## [Work order]
For the records below, tally the lines that include the word "href" and report the number alone.
--- Record extracts Enclosed Below ---
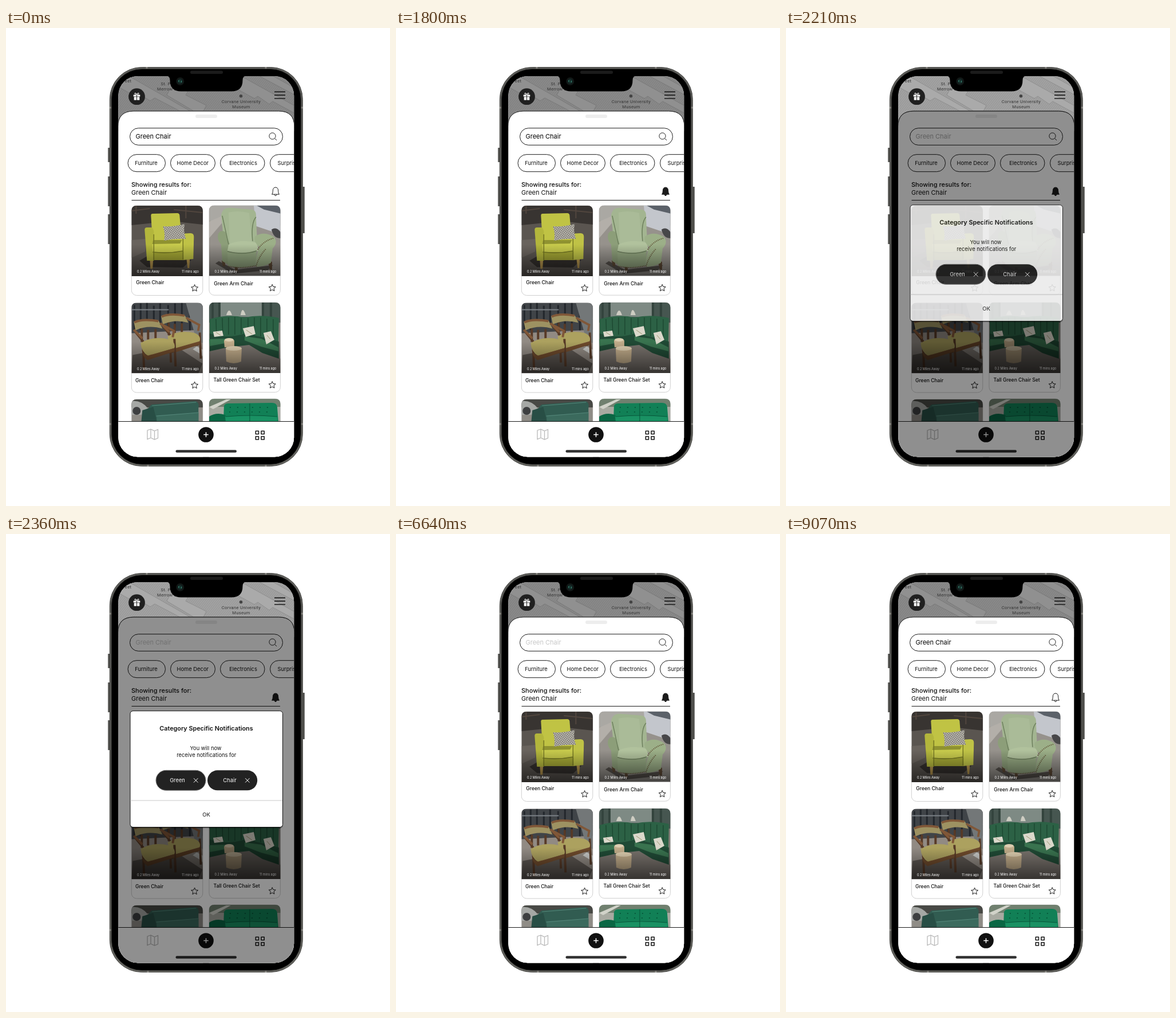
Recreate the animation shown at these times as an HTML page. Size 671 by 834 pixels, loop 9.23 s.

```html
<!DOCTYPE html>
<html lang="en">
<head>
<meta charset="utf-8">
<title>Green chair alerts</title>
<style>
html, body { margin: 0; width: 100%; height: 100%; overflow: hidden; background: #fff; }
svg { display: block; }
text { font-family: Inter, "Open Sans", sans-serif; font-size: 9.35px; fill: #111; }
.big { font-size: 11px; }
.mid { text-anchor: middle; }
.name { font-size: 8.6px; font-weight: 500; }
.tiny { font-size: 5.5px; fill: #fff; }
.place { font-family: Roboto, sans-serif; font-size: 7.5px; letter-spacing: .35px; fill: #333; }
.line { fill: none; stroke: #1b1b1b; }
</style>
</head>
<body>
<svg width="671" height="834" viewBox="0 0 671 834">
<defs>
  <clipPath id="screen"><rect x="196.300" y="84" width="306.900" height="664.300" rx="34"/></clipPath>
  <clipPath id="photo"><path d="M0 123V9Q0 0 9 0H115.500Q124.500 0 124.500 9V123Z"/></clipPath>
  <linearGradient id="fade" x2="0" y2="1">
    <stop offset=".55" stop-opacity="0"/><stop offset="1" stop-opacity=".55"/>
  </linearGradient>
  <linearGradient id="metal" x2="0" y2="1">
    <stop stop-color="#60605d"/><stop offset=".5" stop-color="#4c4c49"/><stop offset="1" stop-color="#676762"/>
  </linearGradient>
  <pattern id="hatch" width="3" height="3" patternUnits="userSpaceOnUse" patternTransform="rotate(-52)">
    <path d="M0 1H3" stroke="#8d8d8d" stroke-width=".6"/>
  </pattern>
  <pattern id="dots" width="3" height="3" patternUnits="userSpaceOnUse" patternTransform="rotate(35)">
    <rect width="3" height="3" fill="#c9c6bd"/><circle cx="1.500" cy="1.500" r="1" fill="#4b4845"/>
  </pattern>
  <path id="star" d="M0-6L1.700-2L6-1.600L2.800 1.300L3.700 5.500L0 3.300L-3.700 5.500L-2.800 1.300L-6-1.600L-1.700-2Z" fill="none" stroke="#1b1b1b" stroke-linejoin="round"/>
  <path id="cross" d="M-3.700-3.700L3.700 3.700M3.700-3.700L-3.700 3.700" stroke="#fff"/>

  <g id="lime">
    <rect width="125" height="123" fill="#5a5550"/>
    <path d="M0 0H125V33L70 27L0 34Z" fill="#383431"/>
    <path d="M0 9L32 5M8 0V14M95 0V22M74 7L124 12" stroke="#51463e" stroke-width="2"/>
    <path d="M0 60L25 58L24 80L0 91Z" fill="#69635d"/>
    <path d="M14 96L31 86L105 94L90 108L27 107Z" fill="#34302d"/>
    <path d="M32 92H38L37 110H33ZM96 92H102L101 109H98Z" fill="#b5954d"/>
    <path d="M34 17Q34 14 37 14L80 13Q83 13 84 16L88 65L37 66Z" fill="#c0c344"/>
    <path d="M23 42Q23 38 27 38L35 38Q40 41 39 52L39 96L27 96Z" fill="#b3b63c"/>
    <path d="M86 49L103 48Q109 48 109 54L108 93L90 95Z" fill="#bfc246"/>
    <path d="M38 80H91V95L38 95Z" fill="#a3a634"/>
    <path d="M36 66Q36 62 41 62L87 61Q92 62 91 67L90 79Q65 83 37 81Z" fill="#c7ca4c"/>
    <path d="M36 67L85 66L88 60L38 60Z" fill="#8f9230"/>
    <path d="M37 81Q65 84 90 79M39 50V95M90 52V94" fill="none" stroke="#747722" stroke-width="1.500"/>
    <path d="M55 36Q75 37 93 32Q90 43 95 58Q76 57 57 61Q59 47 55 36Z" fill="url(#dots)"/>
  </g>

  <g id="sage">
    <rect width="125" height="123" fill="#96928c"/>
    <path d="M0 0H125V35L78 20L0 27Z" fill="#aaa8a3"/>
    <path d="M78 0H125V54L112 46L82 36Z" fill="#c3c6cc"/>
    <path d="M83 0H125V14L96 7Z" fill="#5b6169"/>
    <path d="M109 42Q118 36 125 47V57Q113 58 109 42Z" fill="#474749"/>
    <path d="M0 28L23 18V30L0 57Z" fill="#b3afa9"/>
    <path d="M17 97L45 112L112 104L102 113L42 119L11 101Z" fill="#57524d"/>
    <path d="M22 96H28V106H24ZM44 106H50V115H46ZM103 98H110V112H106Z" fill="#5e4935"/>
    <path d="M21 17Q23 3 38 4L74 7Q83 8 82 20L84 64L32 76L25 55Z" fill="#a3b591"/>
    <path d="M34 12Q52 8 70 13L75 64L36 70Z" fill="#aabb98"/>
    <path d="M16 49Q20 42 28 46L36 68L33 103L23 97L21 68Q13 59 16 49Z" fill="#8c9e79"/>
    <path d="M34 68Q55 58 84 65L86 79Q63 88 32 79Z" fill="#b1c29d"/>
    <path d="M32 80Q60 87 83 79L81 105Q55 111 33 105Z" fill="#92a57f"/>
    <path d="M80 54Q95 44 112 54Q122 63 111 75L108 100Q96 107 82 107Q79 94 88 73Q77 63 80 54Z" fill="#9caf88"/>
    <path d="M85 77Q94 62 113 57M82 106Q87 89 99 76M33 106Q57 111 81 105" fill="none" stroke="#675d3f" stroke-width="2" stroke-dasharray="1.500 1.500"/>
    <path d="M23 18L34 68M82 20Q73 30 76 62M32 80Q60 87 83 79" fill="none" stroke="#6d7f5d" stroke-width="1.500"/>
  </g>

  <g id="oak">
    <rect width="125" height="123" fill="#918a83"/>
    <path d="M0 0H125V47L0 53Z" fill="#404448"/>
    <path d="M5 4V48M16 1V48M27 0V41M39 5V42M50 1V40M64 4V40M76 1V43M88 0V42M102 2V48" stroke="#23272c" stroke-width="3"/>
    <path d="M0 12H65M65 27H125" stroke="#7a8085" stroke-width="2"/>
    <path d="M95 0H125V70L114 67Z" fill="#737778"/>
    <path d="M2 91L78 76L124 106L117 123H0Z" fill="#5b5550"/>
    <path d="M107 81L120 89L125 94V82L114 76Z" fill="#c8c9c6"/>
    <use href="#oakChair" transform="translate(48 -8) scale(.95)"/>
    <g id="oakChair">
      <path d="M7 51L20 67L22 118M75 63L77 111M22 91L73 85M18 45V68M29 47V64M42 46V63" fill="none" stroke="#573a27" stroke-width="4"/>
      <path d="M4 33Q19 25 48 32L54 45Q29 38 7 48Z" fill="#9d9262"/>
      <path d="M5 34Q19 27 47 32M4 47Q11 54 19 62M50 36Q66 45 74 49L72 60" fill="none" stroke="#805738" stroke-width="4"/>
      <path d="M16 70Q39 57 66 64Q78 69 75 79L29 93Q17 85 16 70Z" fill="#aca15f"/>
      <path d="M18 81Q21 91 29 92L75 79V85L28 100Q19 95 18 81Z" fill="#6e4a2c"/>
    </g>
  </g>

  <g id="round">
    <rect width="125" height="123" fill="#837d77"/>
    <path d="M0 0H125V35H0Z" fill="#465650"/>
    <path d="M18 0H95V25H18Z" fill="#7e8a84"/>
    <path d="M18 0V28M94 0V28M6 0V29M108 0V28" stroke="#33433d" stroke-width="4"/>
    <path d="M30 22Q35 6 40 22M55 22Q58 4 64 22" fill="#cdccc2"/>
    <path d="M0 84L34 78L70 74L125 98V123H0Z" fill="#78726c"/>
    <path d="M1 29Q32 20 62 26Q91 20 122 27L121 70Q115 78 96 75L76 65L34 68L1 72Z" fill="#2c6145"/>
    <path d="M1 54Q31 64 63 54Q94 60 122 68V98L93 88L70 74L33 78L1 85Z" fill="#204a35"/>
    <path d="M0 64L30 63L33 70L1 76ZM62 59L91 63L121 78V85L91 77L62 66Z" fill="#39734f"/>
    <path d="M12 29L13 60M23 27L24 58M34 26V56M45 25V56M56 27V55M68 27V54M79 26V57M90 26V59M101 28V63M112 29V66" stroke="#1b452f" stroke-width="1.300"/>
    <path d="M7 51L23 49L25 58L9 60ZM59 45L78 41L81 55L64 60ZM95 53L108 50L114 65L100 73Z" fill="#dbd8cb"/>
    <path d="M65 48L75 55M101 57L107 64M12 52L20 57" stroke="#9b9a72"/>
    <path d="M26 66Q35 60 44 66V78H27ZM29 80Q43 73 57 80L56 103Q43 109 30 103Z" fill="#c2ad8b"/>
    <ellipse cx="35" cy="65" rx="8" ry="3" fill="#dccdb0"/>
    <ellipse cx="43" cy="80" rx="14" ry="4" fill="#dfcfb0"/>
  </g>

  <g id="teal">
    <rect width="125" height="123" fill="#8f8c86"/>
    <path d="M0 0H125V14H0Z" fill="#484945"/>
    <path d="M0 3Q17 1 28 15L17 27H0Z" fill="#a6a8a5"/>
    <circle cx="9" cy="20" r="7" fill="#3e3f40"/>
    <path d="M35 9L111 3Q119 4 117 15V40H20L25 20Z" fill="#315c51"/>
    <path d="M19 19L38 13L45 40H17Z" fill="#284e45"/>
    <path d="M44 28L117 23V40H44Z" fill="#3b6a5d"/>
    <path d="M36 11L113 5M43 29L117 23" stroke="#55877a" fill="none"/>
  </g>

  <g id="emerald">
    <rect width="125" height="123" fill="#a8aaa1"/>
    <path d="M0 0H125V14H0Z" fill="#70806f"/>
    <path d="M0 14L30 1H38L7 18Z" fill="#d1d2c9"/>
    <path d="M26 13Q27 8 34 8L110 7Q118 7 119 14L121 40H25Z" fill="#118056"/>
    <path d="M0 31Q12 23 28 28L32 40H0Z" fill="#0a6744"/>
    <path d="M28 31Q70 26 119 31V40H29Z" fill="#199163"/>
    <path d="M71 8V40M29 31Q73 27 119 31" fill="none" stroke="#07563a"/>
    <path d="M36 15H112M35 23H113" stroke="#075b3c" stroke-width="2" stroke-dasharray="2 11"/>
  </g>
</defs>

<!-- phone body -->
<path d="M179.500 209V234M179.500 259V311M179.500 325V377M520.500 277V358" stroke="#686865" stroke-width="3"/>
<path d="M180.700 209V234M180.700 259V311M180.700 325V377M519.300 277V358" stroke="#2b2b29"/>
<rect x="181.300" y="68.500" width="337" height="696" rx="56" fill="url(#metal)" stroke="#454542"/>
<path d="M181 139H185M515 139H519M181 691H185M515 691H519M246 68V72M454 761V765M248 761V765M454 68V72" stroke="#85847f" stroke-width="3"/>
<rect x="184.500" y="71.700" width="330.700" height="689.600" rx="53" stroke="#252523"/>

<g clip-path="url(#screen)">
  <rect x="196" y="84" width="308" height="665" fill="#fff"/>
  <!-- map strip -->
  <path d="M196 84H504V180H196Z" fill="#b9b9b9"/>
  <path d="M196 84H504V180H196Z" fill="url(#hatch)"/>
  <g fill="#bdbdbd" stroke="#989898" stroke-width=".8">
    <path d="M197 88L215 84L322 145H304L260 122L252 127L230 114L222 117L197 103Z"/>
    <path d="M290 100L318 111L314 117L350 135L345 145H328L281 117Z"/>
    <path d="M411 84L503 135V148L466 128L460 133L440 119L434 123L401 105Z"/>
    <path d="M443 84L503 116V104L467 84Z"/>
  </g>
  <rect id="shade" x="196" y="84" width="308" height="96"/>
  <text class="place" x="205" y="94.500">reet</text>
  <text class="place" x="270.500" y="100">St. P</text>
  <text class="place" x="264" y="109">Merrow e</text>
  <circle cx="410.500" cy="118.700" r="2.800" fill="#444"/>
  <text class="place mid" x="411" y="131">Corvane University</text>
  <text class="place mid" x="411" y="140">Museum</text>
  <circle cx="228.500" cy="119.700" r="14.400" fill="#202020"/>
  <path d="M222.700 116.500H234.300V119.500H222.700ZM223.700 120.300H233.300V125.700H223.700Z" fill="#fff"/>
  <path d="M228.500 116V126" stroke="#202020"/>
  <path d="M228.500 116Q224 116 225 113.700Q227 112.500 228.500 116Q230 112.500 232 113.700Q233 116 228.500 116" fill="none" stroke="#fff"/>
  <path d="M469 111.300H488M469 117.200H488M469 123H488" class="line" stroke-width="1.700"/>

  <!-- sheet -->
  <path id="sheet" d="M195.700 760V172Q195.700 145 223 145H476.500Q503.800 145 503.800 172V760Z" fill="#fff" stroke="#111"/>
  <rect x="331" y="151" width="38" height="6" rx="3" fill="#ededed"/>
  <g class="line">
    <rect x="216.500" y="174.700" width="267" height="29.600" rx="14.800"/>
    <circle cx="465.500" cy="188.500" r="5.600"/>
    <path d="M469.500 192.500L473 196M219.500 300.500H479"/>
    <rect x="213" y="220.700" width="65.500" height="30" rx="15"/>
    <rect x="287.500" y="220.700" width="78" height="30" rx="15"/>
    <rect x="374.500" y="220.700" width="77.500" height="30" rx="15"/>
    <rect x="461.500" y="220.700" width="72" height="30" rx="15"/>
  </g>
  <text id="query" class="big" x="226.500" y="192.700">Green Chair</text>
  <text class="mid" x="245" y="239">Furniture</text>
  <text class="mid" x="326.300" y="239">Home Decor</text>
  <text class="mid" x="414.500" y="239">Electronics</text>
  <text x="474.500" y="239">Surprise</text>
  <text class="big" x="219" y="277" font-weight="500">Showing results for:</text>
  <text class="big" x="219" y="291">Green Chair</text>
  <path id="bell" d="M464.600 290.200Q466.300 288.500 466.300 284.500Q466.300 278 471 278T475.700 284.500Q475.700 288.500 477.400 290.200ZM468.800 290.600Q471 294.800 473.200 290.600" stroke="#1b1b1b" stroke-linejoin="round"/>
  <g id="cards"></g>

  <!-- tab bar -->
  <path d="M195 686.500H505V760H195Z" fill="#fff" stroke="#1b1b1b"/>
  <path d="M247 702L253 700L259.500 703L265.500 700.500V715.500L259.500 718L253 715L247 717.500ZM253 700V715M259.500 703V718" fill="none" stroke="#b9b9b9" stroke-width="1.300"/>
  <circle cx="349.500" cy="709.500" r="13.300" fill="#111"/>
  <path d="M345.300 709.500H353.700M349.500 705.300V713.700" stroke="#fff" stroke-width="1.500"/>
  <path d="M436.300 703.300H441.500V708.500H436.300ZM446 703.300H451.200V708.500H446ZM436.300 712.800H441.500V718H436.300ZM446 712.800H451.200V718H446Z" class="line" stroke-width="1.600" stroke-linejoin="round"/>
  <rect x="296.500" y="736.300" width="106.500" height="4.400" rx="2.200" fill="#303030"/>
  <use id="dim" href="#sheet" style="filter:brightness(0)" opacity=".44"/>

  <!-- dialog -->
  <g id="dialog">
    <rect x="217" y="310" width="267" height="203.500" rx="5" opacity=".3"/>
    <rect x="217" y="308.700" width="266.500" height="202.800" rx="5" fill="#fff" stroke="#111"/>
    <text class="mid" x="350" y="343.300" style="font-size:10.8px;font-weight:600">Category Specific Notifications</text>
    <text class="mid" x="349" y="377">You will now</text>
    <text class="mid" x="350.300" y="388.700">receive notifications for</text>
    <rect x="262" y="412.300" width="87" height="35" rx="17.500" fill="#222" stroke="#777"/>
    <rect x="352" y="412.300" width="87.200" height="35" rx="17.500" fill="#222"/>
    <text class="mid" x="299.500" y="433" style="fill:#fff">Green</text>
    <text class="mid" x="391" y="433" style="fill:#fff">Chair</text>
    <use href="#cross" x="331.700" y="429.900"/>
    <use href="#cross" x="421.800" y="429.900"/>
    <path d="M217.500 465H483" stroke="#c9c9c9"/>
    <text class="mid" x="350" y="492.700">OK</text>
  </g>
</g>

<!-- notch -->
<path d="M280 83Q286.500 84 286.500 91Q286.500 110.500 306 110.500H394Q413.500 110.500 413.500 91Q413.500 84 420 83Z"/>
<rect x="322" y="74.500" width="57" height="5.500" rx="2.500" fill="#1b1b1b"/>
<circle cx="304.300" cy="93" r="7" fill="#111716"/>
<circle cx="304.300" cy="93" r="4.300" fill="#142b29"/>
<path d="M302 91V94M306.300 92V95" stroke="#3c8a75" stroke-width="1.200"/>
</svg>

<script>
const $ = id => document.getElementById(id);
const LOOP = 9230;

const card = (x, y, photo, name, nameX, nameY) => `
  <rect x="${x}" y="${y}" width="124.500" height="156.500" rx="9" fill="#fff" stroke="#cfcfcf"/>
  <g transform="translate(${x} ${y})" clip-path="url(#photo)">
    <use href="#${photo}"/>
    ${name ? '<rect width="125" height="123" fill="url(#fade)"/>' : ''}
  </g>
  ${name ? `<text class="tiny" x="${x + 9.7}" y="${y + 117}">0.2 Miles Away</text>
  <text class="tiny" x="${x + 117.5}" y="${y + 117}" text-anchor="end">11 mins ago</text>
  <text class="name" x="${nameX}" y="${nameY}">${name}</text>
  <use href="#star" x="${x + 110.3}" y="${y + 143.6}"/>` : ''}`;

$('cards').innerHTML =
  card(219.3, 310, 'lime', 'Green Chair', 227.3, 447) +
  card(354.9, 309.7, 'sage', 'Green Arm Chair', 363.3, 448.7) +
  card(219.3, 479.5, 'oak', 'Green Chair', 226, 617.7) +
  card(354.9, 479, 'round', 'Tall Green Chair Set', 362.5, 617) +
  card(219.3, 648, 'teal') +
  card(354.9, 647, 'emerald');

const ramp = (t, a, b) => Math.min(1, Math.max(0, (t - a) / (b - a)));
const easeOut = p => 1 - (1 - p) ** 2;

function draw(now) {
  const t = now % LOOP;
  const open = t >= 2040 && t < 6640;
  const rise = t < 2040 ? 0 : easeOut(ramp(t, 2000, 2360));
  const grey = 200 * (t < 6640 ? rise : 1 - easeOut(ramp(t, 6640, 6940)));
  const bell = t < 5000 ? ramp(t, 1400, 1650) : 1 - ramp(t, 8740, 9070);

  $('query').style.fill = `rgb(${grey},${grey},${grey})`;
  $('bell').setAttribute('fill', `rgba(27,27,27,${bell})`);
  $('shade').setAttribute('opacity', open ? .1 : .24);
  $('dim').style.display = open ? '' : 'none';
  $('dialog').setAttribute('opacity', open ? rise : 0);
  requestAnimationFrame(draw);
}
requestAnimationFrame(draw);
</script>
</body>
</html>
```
--- End of Enclosed Record extracts ---
## [Written solution]
6